A while ago, consensus was reached that open-ended puzzles are no longer welcome on our site. That means, if a question has no absolute "best possible" answer, so that any answer could conceivably be outdone in the future, then we're supposed to close it as too open-ended to work well here: there's no way to know when/whether an answer is optimal, and there could conceivably be arbitrarily many different answers.
We still have an optimization tag, though, and not every "find the least/most/largest/smallest" puzzle is off-topic. Quite often such puzzles have an answer which is provably correct. Hence why I posted an answer on that previous meta thread to clarify exactly what "open-ended" means. I also said:
If an absolute best answer exists and seems likely to be provable, then it's not open-ended: even if some answers are posted with successively better but non-optimal solutions, those are partial answers with increasing progress towards an upper/lower bound, not just iterations in an open-ended answer stream.
Nowhere on that meta thread was anything said about deleting answers. (You can check by searching "delet" on the whole page.) However, a few hours ago one of our moderators deleted all answers to this question except the one which brute-forced all possibilities with a computer - including the optimal answer which Bass skilfully found, as well as other answers which were optimal at the time of posting. The deletions were justified by the following comments:
Based on the rules established by this meta post and the consensus around it, an answer must have justification for why the solution is optimal. Without that, this is a comment, not an answer.
Apparently the "rules" he was thinking of was the following quote from that previous meta:
Optimization questions should have a provably best answer (ideally, not one that needs heavy programming or mathematics to prove, in the same way that we currently don't want puzzles that require heavy programming or mathematics to solve). Answers should come with justification of why they are optimal; an answer without this is not a full answer, but more of a comment.
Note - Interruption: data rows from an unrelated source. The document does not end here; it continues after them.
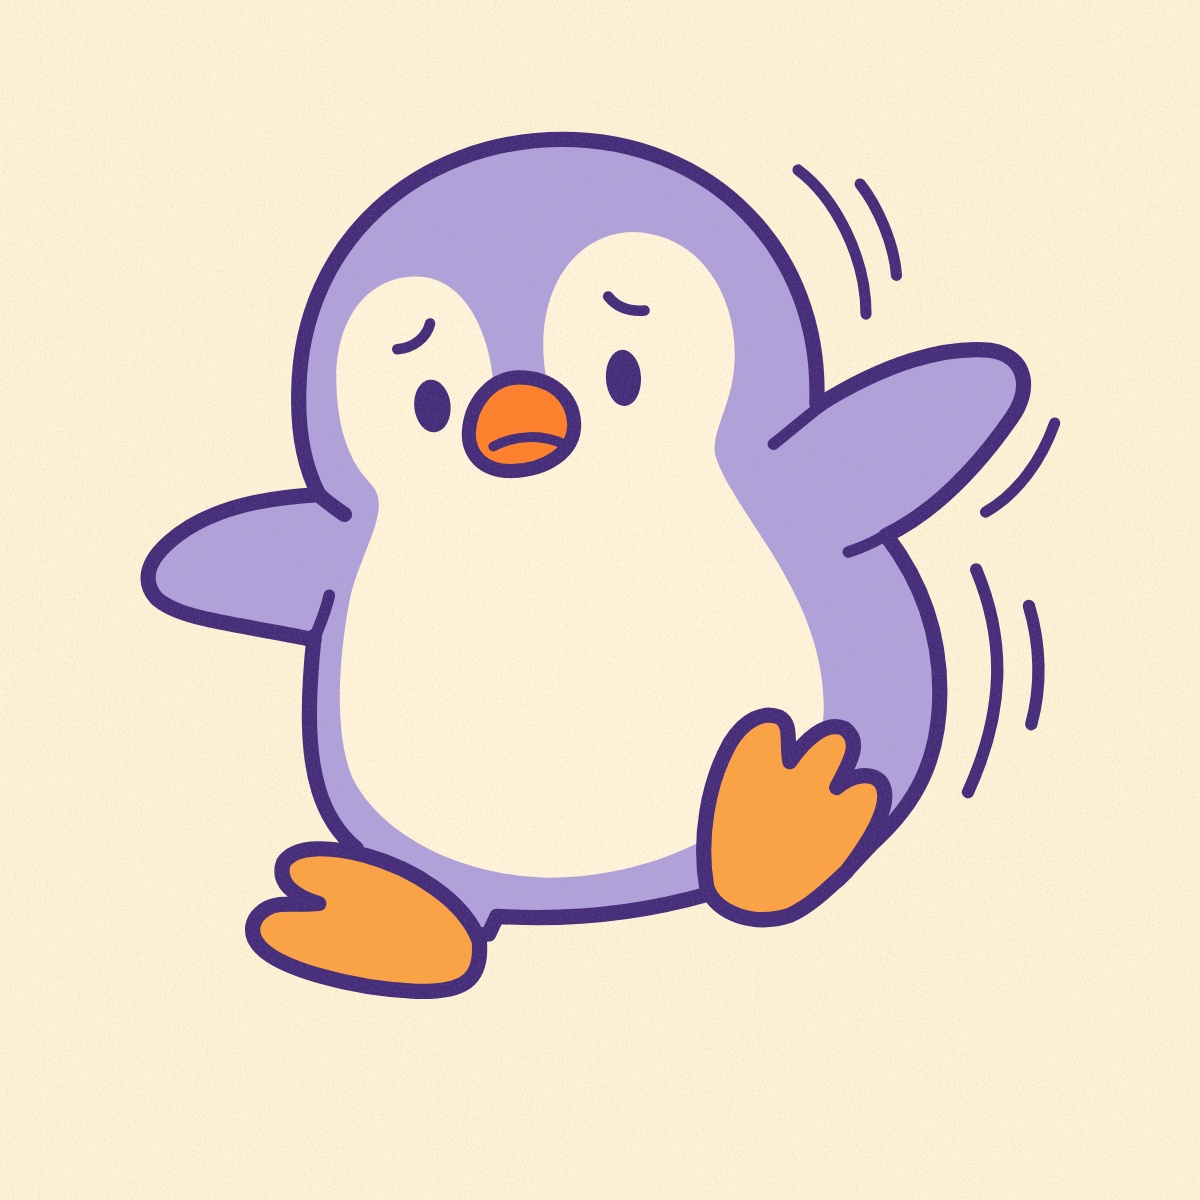
<!DOCTYPE html>
<html lang="en">
<head>
<meta charset="utf-8">
<title>Wobbling penguin</title>
<style>
  :root {
    --paper: #fef2d6;
    --belly: #fff4da;
    --lavender: #b0a1db;
    --ink: #452d7b;
    --beak: #ff802b;
    --foot: #fba344;
    --grain: #7a5a3a;
  }
  html, body { margin: 0; padding: 0; background: var(--paper); }
  body { width: 1200px; height: 1200px; overflow: hidden; }
  .canvas { display: block; width: 1200px; height: 1200px; }
  .background { fill: var(--paper); }
  .plumage { fill: var(--lavender); }
  .belly { fill: var(--belly); }
  .outline, .brow, .motion, .mouth { fill: none; stroke: var(--ink); stroke-linecap: round; stroke-linejoin: round; }
  .outline { stroke-width: 13; }
  .brow { stroke-width: 9; }
  .mouth { stroke-width: 8.5; }
  .motion { stroke-width: 9.5; }
  .eye { fill: var(--ink); }
  .beak { fill: var(--beak); stroke: var(--ink); stroke-width: 12; }
  .foot { fill: var(--foot); stroke: var(--ink); stroke-width: 13; stroke-linejoin: round; }
</style>
</head>
<body>
<svg class="canvas" viewBox="0 0 1024 1024" role="img" aria-label="A worried lavender penguin losing its balance, one foot in the air and wings spread">
  <defs>
    <filter id="paper-grain" x="0" y="0" width="100%" height="100%">
      <feTurbulence type="fractalNoise" baseFrequency="0.55" numOctaves="2" seed="4"/>
      <feColorMatrix values="0 0 0 0 0.48  0 0 0 0 0.35  0 0 0 0 0.23  0.4 0 0 0 -0.185"/>
    </filter>
  </defs>

  <rect class="background" width="1024" height="1024"/>

  <g id="plumage" class="plumage">
    <path id="body-fill" d="M270 420 C257 393 254 365 255 333 C257 205 358 119 480 119 C606 119 702 213 697 345 L757 458 C789 500 802 545 802 590 C802 650 780 692 735 728 L690 760 L603 763 C548 779 490 786 424 782 L416 800 L385 790 L303 724 C272 694 264 655 264 610 C264 585 266 562 268 543 Z"/>
    <path id="left-wing-fill" d="M297 441 L272 422 C215 425 172 438 145 462 C124 480 122 497 133 510 C154 530 210 533 268 546 L281 507 L320 440 Z"/>
    <path id="right-wing-fill" d="M640 394 L698 347 C755 310 806 295 846 299 C876 304 881 332 863 357 C833 400 797 435 756 457 L700 480 Z"/>
  </g>

  <path id="belly-and-face" class="belly" d="M323 427 C322 419 319 416 313 409 C294 388 287 355 287 323 C287 270 315 236 355 236 C392 236 416 275 421 325 L440 350 L466 322 C454 252 488 199 540 198 C596 199 627 250 627 302 C627 343 608 364 610 386 C613 405 640 442 660 474 C688 520 703 560 703 605 L700 650 L610 711 C570 736 515 749 468 749 C384 747 320 706 300 662 C285 624 289 562 298 514 C304 482 326 447 323 427 Z"/>

  <g id="contours" class="outline">
    <path id="head-line" d="M272 422 C258 395 254 365 255 333 C257 205 358 119 480 119 C606 119 702 213 697 344"/>
    <path id="left-wing-line" d="M294 439 C284 432 277 427 272 422 C215 425 172 438 145 462 C124 480 122 497 133 510 C154 530 210 533 268 546"/>
    <path id="left-armpit-line" stroke-width="10" d="M281 508 C278 522 273 533 269 543"/>
    <path id="left-flank-line" d="M268 543 C266 562 264 585 264 610 C264 655 272 698 304 724"/>
    <path id="right-wing-line" d="M698 346 C755 310 806 295 846 299 C876 304 881 332 863 357 C833 400 797 437 756 457"/>
    <path id="right-wing-folds" stroke-width="10" d="M660 379 C675 367 689 355 702 345 M724 471 C736 467 748 462 758 455"/>
    <path id="right-flank-line" d="M757 458 C789 500 802 545 802 590 C802 648 782 686 744 720 L715 751"/>
    <path id="base-line" d="M604 763 C548 779 490 786 424 782 L417 797 L408 798"/>
  </g>

  <g id="feet">
    <path class="foot" d="M272 771 C252 773 239 769 228 775 C214 783 211 797 223 809 C240 826 296 843 355 846 C394 847 412 838 409 803 C396 768 352 741 312 730 C281 722 252 721 242 736 C236 752 250 765 272 771 Z"/>
    <path class="foot" d="M603 757 C596 715 604 668 623 634 C636 613 652 607 665 612 C676 618 671 632 674 650 C686 632 705 614 721 622 C737 634 723 654 714 672 C727 661 744 658 752 668 C763 685 742 718 722 744 C705 760 690 774 674 781 C644 791 611 780 603 757 Z"/>
  </g>

  <g id="face">
    <ellipse class="eye" cx="369" cy="346.500" rx="15.500" ry="22.500" transform="rotate(-6 369 346.500)"/>
    <ellipse class="eye" cx="532" cy="322.500" rx="15" ry="24" transform="rotate(-3 532 322.500)"/>
    <path class="brow" d="M339 298 C353 297 364 288 367 276"/>
    <path class="brow" d="M519 253 C527 263 537 266 550 265"/>
    <path class="beak" d="M443 322 C470 322 489 338 490 362 C490 386 466 401 437 402 C412 402 400 388 400 370 C401 344 419 322 443 322 Z"/>
    <path class="mouth" d="M421 381 C439 371 464 370 483 380"/>
  </g>

  <g id="motion-lines" class="motion">
    <path d="M681 145 C712 168 739 219 739 268"/>
    <path d="M734 157 C749 176 763 208 765 235"/>
    <path d="M900 361 C889 392 869 421 841 437"/>
    <path stroke-width="10.500" d="M833 486 C859 548 857 608 826 676"/>
    <path stroke-width="10.500" d="M878 517 C888 550 889 586 880 618"/>
  </g>

  <rect id="grain" width="1024" height="1024" filter="url(#paper-grain)"/>
</svg>
</body>
</html>
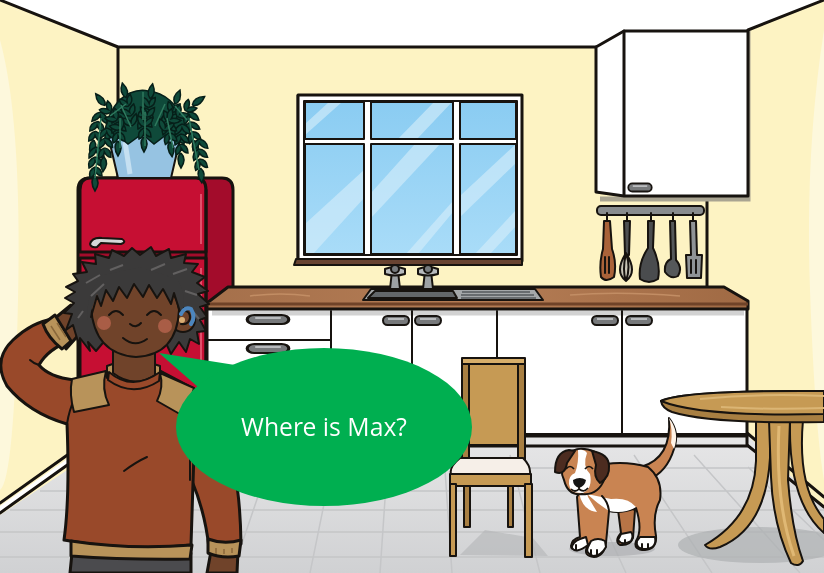
<!DOCTYPE html>
<html lang="en">
<head>
<meta charset="utf-8">
<title>Where is Max?</title>
<style>
:root{--ink:#17130f;--wall:#fdf3c3;--wall-light:#fdf8dc;--fridge:#c60f33;--fridge-dark:#a30c2b;--wood:#a9714a;--oak:#c69a54;--oak-dark:#a87f42;--bubble:#00af50;--skin:#70432a;--hair:#3b3a3a;--jumper:#99492a;--patch:#b8935a;--fur:#c98452;--fur-dark:#4c2c20;--leaf:#0f4a3a;--metal:#8d9093;--steel:#55585b}
html,body{margin:0;overflow:hidden;background:#fff}
.scene{display:block;width:824px;height:573px}
.o{stroke:var(--ink);stroke-width:3;stroke-linejoin:round;stroke-linecap:round}
.t{stroke:var(--ink);stroke-width:2;stroke-linejoin:round;stroke-linecap:round}
.n{fill:none}
.speech{font:25.5px "Open Sans","Noto Sans",sans-serif;fill:#fff;text-anchor:middle}
</style>
</head>
<body>
<svg class="scene" viewBox="0 0 824 573" role="img" aria-label="A kitchen where a child asks where Max is, while a puppy stands by the table">
<defs>
<linearGradient id="floor-shade" x1="0" y1="0" x2="0" y2="1"><stop offset="0" stop-color="#e6e6e7"/><stop offset="1" stop-color="#d0d1d3"/></linearGradient>
<linearGradient id="sky" x1="0" y1="0" x2="0" y2="1"><stop offset="0" stop-color="#8accf2"/><stop offset="1" stop-color="#a9dcf8"/></linearGradient>
<linearGradient id="counter-wood" x1="0" y1="0" x2="1" y2="0"><stop offset="0" stop-color="#a5704b"/><stop offset=".5" stop-color="#b57d55"/><stop offset="1" stop-color="#a06a44"/></linearGradient>
<clipPath id="panes"><path d="M305 102h59v37h-59zM371 102h82v37h-82zM460 102h56v37h-56zM305 144h59v110h-59zM371 144h82v110h-82zM460 144h56v110h-56z"/></clipPath>
<path id="leaf-sprig" d="M0 0q-8 3-7 11q6-3 7-7q2 5 8 6q0-8-8-10M-1 10q-8 3-6 11q6-3 6-7q3 5 8 5q-1-8-8-9M-1 20q-7 3-5 11q5-2 5-7q3 5 7 5q0-8-7-9M-1 29q-6 5 0 15q6-9 0-15"/>
<g id="handle"><rect x="-13" y="-4" width="26" height="9" rx="4.500" fill="#77797b" class="t"/><path d="M-8-1H8" stroke="#b9bbbd" stroke-width="2"/></g>
<g id="tap"><path d="M-3 4H3L5 22H-5z" fill="#9da1a4" class="t"/><path d="M-10 2q10-4 20 0v5q-10 3-20 0z" fill="#b7babd" class="t"/><circle cy="2" r="4" fill="#777b7e" class="t"/></g>
</defs>

<g id="room">
<rect width="824" height="573" fill="var(--wall)"/>
<path d="M0 0H824L707 47H118z" fill="#fff"/>
<path d="M0 4L118 49V450L0 511z" fill="var(--wall-light)"/>
<path d="M0 40Q22 120 18 300T0 490V511L118 450V49L0 4z" fill="var(--wall)"/>
<path d="M824 0L707 48V430L824 508z" fill="var(--wall)"/>
<path d="M824 30Q805 150 810 290T824 480z" fill="var(--wall-light)"/>
<path d="M0 515L118 436H748L824 507V573H0z" fill="url(#floor-shade)"/>
<g class="n" stroke="#c5c6c8" stroke-width="1.500"><path d="M40 491H806M10 510H824M0 532H824M0 557H824M200 455L128 573M272 455L232 573M334 455L310 573M388 455L380 573M444 455L452 573M510 455L540 573M572 455L626 573M634 455L712 573M694 455L800 573M748 467L824 540M130 468H770"/></g>
<path d="M0 506L90 443V449L0 513z" fill="#fff"/>
<path class="o n" d="M0 0L118 47V180M118 47H600M748 30L824 0M707 197V290M0 503L80 446M0 513L80 456M747 433L824 497M747 445L824 507"/>
</g>

<g id="window">
<rect x="296" y="95" width="226" height="171" fill="#aaa38d"/>
<rect x="298" y="95" width="224" height="166" fill="#fff" class="o"/>
<rect x="304" y="101" width="213" height="154" fill="#fff" class="t"/>
<g clip-path="url(#panes)"><rect x="304" y="101" width="213" height="154" fill="url(#sky)"/><g fill="#d3edfb" opacity=".65"><path d="M305 124L329 102H342L305 135zM398 139L434 102H452L417 139zM371 193L415 144H440L371 218zM305 224L364 170V198L313 254H305zM406 254L453 201V212L418 254zM460 196L516 144V163L460 217zM475 254L516 210V226L490 254z"/></g></g>
<path class="t n" d="M305 102h59v37h-59zM371 102h82v37h-82zM460 102h56v37h-56zM305 144h59v110h-59zM371 144h82v110h-82zM460 144h56v110h-56z"/>
<path d="M296 259H522V265H294z" fill="#684331" class="t"/>
</g>

<g id="wall-cupboard">
<path d="M748 31V199H600" class="n" stroke="#a9a491" stroke-width="5"/>
<path d="M596 47L624 31H748V196H624L596 192z" fill="#fff" class="o"/>
<path d="M624 31V195" class="o"/><use href="#handle" transform="translate(640 187) scale(.9)"/>
</g>

<g id="utensils">
<rect x="597" y="206" width="107" height="9" rx="4" fill="#898c8e" class="t"/>
<g class="t n"><path d="M607 213v10M627 213v10M651 213v10M673 213v10M693 213v10"/></g>
<path d="M604 221h6l2 28q5 14 2 28q-8 6-13 0q-2-14 2-28z" fill="#a96239" class="t"/><path d="M605 257v16M609 257v16" class="t"/>
<path d="M624 221h6l-1 34h-4z" fill="#4e5052" class="t"/><path d="M626 253q-12 19 0 28q12-9 0-28q-4 18 0 28q5-14 0-28" fill="#c9c5b6" class="t"/>
<path d="M648 221h6l-1 27q8 17 5 31q-9 6-18 0q-2-16 8-31z" fill="#4a4c4e" class="t"/>
<path d="M670 221h5l1 39q7 8 2 16q-7 4-13-4q-1-10 6-13z" fill="#55585a" class="t"/>
<path d="M690 221h6l1 34h5l-1 23h-14l-1-23h5z" fill="#8f9396" class="t"/><path d="M691 260v13M696 260v13" class="t"/>
</g>

<g id="fridge">
<path d="M90 178H222Q233 178 233 190V430H78V190Q78 178 90 178z" fill="var(--fridge-dark)" class="o"/>
<path d="M90 178H196Q206 178 206 190V252H80V190Q80 178 90 178z" fill="var(--fridge)" class="o"/>
<path d="M80 258H206V440H80z" fill="var(--fridge)" class="o"/>
<path d="M206 190V420" class="o"/><path d="M201 194V244M201 268V400" stroke="#e0506a" stroke-width="2"/>
<path d="M90 244q2-7 12-6l20 1q5 3-1 5l-20-1-4 4q-6 1-7-3M88 269q4-7 13-5l20 1" fill="#d5d7d8" class="t"/>
</g>

<g id="pot-plant">
<path d="M108 135H181L171 178H118z" fill="#96c3e2" class="t"/><path d="M125 142l5 32" stroke="#c5e0f1" stroke-width="5"/>
<g fill="var(--leaf)" stroke="#061f19" stroke-width="1.500">
<path d="M105 130q6-28 25-37q10-4 18-2q25 2 39 35l-3 18-18-9-12 9-12-10-14 10-11-9-12 5z"/>
<use href="#leaf-sprig" transform="translate(101 112) rotate(12)"/><use href="#leaf-sprig" transform="translate(96 147)"/>
<use href="#leaf-sprig" transform="translate(107 128) rotate(4)"/><use href="#leaf-sprig" transform="translate(119 112)"/>
<use href="#leaf-sprig" transform="translate(189 112) rotate(-12)"/><use href="#leaf-sprig" transform="translate(199 139) rotate(-5)"/>
<use href="#leaf-sprig" transform="translate(182 124)"/><use href="#leaf-sprig" transform="translate(167 113) rotate(-8)"/>
<use href="#leaf-sprig" transform="translate(145 108)"/><use href="#leaf-sprig" transform="translate(132 126) rotate(166)"/>
<use href="#leaf-sprig" transform="translate(144 127) rotate(190)"/><use href="#leaf-sprig" transform="translate(164 131) rotate(200)"/>
<use href="#leaf-sprig" transform="translate(122 129) rotate(142)"/><use href="#leaf-sprig" transform="translate(168 121) rotate(235)"/>
</g>
<path class="n" stroke="#2f7a5e" stroke-width="1.500" d="M143 92v28M121 105l10 22M165 104l-10 22M101 118l-6 60M189 118l10 52M110 116l16-12M175 106l12 14M145 112v34M120 118v30M167 118l6 30"/>
</g>

<g id="kitchen-units">
<path d="M207 308H747V436H207z" fill="#fff" class="o"/>
<path d="M207 436H747V446H207z" fill="#e6e6e6" class="o"/>
<path d="M212 313H744" stroke="#d2d2d2" stroke-width="5"/>
<path class="t n" d="M207 340H331M331 311V434M412 311V434M497 311V434M622 311V434M331 434H747"/>
<path d="M228 287H724L748 301V309H207V303z" fill="url(#counter-wood)" class="o"/>
<path d="M207 304H748" stroke="#704328" stroke-width="3"/>
<path d="M250 296q30-4 60 0M570 295q50-4 110 1" class="n" stroke="#c28d64" stroke-width="1.500"/>
<g><use href="#handle" transform="translate(268 319) scale(1.600 1)"/><use href="#handle" transform="translate(268 348) scale(1.600 1)"/><use href="#handle" x="396" y="320"/><use href="#handle" x="428" y="320"/><use href="#handle" x="605" y="320"/><use href="#handle" x="639" y="320"/></g>
<path d="M371 289H535L543 300H363z" fill="#a4a7a9" class="t"/><path d="M375 291H453L457 298H368z" fill="#63676a" class="t"/><path d="M462 292H530M461 295H534M461 298H536" stroke="#55595c" stroke-width="1.500"/>
<use href="#tap" x="395" y="267"/><use href="#tap" x="428" y="267"/>
</g>

<g id="chair">
<path d="M460 555L548 556 533 538 485 530z" fill="#b5b6b8" opacity=".6"/>
<path d="M464 472h6v55h-6zM508 472h5v55h-5z" fill="var(--oak-dark)" class="t"/>
<path d="M467 361H520V445H467z" fill="var(--oak)" class="t"/>
<path d="M462 359h7V463h-7zM518 359h7V465h-7z" fill="var(--oak-dark)" class="t"/>
<path d="M462 358H525V364H462z" fill="#d7ae6a" class="t"/>
<path d="M450 474H531V486H450z" fill="var(--oak)" class="t"/>
<path d="M450 484h6v72h-6zM525 484h7v73h-7z" fill="var(--oak)" class="t"/>
<path d="M460 458H523Q531 466 530 474H451Q449 467 460 458z" fill="#f6efe8" class="t"/>
</g>

<g id="table">
<ellipse cx="760" cy="545" rx="82" ry="18" fill="#adafb1" opacity=".65"/>
<g fill="var(--oak)" class="t">
<path d="M756 420h14v38q-4 70-50 89q-11 4-15-2q49-28 51-84z"/>
<path d="M790 420h13q-6 67 21 99v14q-36-31-34-113z"/>
<path d="M769 420h21l-2 60q4 51 15 81q-4 7-12 2q-18-38-20-86z"/>
</g>
<path d="M779 426q-4 76 15 130" class="n" stroke="#e0b874" stroke-width="3"/>
<path d="M661 401Q680 392 790 391L824 392V422Q710 424 672 412Q662 408 661 401z" fill="var(--oak-dark)" class="t"/>
<path d="M661 401Q684 390 824 391V414Q700 417 661 401z" fill="var(--oak)" class="t"/>
<path d="M700 399q60-6 124-3M721 407q50 3 103 1" class="n" stroke="#dbb574" stroke-width="2"/>
</g>

<g id="puppy" stroke-width="2">
<ellipse cx="612" cy="549" rx="43" ry="7" fill="#aeb0b2" opacity=".7"/>
<path d="M641 467Q672 458 669 418Q680 432 674 449Q667 472 648 480z" fill="var(--fur)" class="t"/><path d="M669 418Q680 432 674 449L671 443Q673 430 669 418z" fill="#fff4e8"/>
<path d="M617 502L621 533Q614 541 620 545Q630 546 633 538L635 510z" fill="#b87446" class="t"/>
<path d="M592 467Q620 459 648 467Q663 479 660 500Q652 515 656 536Q657 549 645 550Q633 550 636 541Q643 530 636 508Q620 514 609 511L606 543Q604 556 594 557Q583 556 587 547L585 543Q571 553 571 546Q572 539 580 537L577 497z" fill="var(--fur)" class="t"/>
<path d="M587 494Q598 504 609 511Q625 514 636 507Q628 497 611 499z" fill="#fff"/>
<path d="M579 493Q586 487 588 497L597 512Q583 511 579 493z" fill="#fff"/>
<path d="M591 541q7-4 14 0l1 6q-5 9-13 9q-8-3-5-9zM580 539l6-2 2 8q-12 9-16 3q0-6 8-9zM640 537l15 0q2 11-9 12q-11 0-9-8zM621 534l10-2q3 4 0 9q-9 5-13-1z" fill="#fff" class="t"/>
<path d="M591 550v5M597 550v5M576 545v5M642 544v5M648 544v5M625 540v4M602 496q6 6 7 15" class="t n"/>
<path d="M565 456Q577 444 595 452Q607 461 605 478Q598 496 582 494Q568 496 564 480Q559 470 565 456z" fill="var(--fur)" class="t"/>
<path d="M578 450Q584 449 587 453Q582 466 590 474Q593 488 583 493Q570 494 569 484Q568 476 575 473Q579 463 578 450z" fill="#fff"/>
<path d="M569 450Q555 452 555 472Q565 476 567 463L575 451z" fill="var(--fur-dark)" class="t"/>
<path d="M592 451Q609 454 609 466Q610 477 600 483Q593 477 596 465z" fill="var(--fur-dark)" class="t"/>
<path d="M573 480q7-4 13 0q-1 6-7 8q-6-2-6-8" fill="#151515"/><path d="M566 469q4-5 8 0M585 469q4-5 8 0M579 486v3q-4 4-8 0M579 489q5 4 9-1" class="n" stroke="#17130f" stroke-width="1.700"/>
</g>

<g id="child">
<path d="M72 553H191V573H70z" fill="#4b4b4e" class="o"/>
<path d="M54 319L71 305 84 329 66 349z" fill="var(--skin)" class="o"/>
<path d="M181 410Q211 406 225 439Q240 473 241 544L209 548Q205 512 192 481z" fill="var(--jumper)" class="o"/>
<path d="M211 551H238L237 573H207z" fill="var(--skin)" class="o"/>
<path d="M208 539Q224 545 241 540L239 556Q222 559 208 553z" fill="var(--patch)" class="o"/>
<path d="M53 319L70 341Q48 349 39 365Q49 377 74 380L106 372Q132 390 160 371L196 390 191 545Q130 552 64 540Q70 497 67 424Q29 413 7 386Q-8 360 13 340Q32 322 53 319z" fill="var(--jumper)" class="o"/>
<path d="M67 424Q69 410 75 398M190 480V446M124 471q12-9 23-14M39 365q-6-2-9-5" class="t n"/>
<path d="M71 541Q130 550 192 545L190 559Q126 560 71 556z" fill="var(--patch)" class="o"/>
<path d="M43 324L55 315 71 341 62 349Q48 338 43 324z" fill="var(--patch)" class="o"/><path d="M51 326l9 14M57 323l9 14M216 548v6M224 549v5M232 548v5" class="n" stroke="#8a683b" stroke-width="1.500"/>
<path d="M72 379L106 371Q101 389 109 405L74 412Q69 394 72 379z" fill="var(--patch)" class="t"/>
<path d="M160 373L194 388 185 417 157 401Q164 387 160 373z" fill="var(--patch)" class="t"/>
<path d="M107 366Q132 356 160 366V378Q133 395 107 378z" fill="var(--patch)" class="t"/>
<path d="M113 345H155V375Q134 389 113 373z" fill="var(--skin)" class="t"/><path d="M109 372Q132 392 160 372L159 381Q133 398 108 380z" fill="var(--jumper)" class="t"/>
<path d="M96 351L88 342 90 351 80 338 79 345 73 325 66 330 72 314 64 313 74 303 65 298 75 292 66 287 78 281 73 274 87 272 82 262 96 264 95 254 109 258 112 250 124 256 132 248 140 255 151 247 156 256 169 249 171 258 186 254 184 263 198 264 192 272 205 277 197 283 208 291 198 294 209 304 200 307 207 317 200 320 206 331 197 332 199 344 190 339 186 352 179 342 171 354 160 330 112 332z" fill="var(--hair)" class="t"/>
<circle cx="183" cy="320" r="12" fill="var(--skin)" class="t"/>
<path d="M91 307Q92 281 134 278Q176 281 179 310Q177 355 136 357Q94 354 91 307z" fill="var(--skin)" class="t"/>
<path d="M88 320Q85 294 102 275L140 267 177 279Q188 296 181 315L174 293 171 304 163 289 157 298 149 285 143 297 134 284 127 298 119 287 113 301 106 290 101 306 97 294z" fill="var(--hair)"/>
<path d="M91 317L97 296 101 306 106 290 113 301 119 287 127 298 134 284 143 297 149 285 157 298 163 289 171 304 174 293 181 315" class="t n"/>
<path d="M86 283l14-8M91 296l13-12M110 270l13-5M151 270l14-6M173 274l14-5M185 291l12 4M83 311l-5 7M194 313l5 6" stroke="#626060" stroke-width="2"/>
<g fill="#b8644e" opacity=".8"><circle cx="104" cy="323" r="7"/><circle cx="165" cy="326" r="7"/></g>
<path d="M109 315q7-8 14 0M147 315q7-8 14 0M130 324q6 5 11-1M123 338q12 10 24 1" class="t n"/>
<path d="M181 324q8 1 9-6q0-7-5-7" class="t n"/><path d="M181 314q4-8 10-5q5 8 0 15" class="n" stroke="#4c86be" stroke-width="4" stroke-linecap="round"/><circle cx="182" cy="320" r="3" fill="#d9ad73"/>
</g>

<g id="speech-bubble">
<path d="M159 353L235 365 198 387z" fill="var(--bubble)"/>
<ellipse cx="324" cy="427" rx="148" ry="79" fill="var(--bubble)"/>
<text class="speech" x="324" y="436" textLength="166" lengthAdjust="spacingAndGlyphs">Where is Max?</text>
</g>
</svg>
</body>
</html>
But since the main discussion was about closing open-ended questions, it's arguable whether there's a clear consensus on deleting certain answers to non-open-ended questions as well. Neither the quote just above from Deusovi's answer, nor the other one from my answer, received any disagreement from the community ... however, they weren't really integral parts of the discussion, which was primarily about the handling of certain questions rather than certain answers to different questions. So here's a new meta to get consensus on this point.
If an optimisation-type puzzle is NOT open-ended, and answers are posted which give bounds on the solution WITHOUT proving optimality, should those answers be deleted?
- Q: Find the smallest possible number of X needed to satisfy Y.
- A1: Here's a way of getting Y with seven X.
- A2: Here's a trick that enables Y with six X.
- A3: Here's a proof that it can't be done with four X.
- A4: Here's a proof that six X is the least possible.
After (or even before?) A4 is posted, should any or all of the other answers be deleted? A4 is the only one that proves optimality, but the others all establish bounds, A2 is the actual optimal solution (only without proof), and A1 was the best solution found at the time of posting.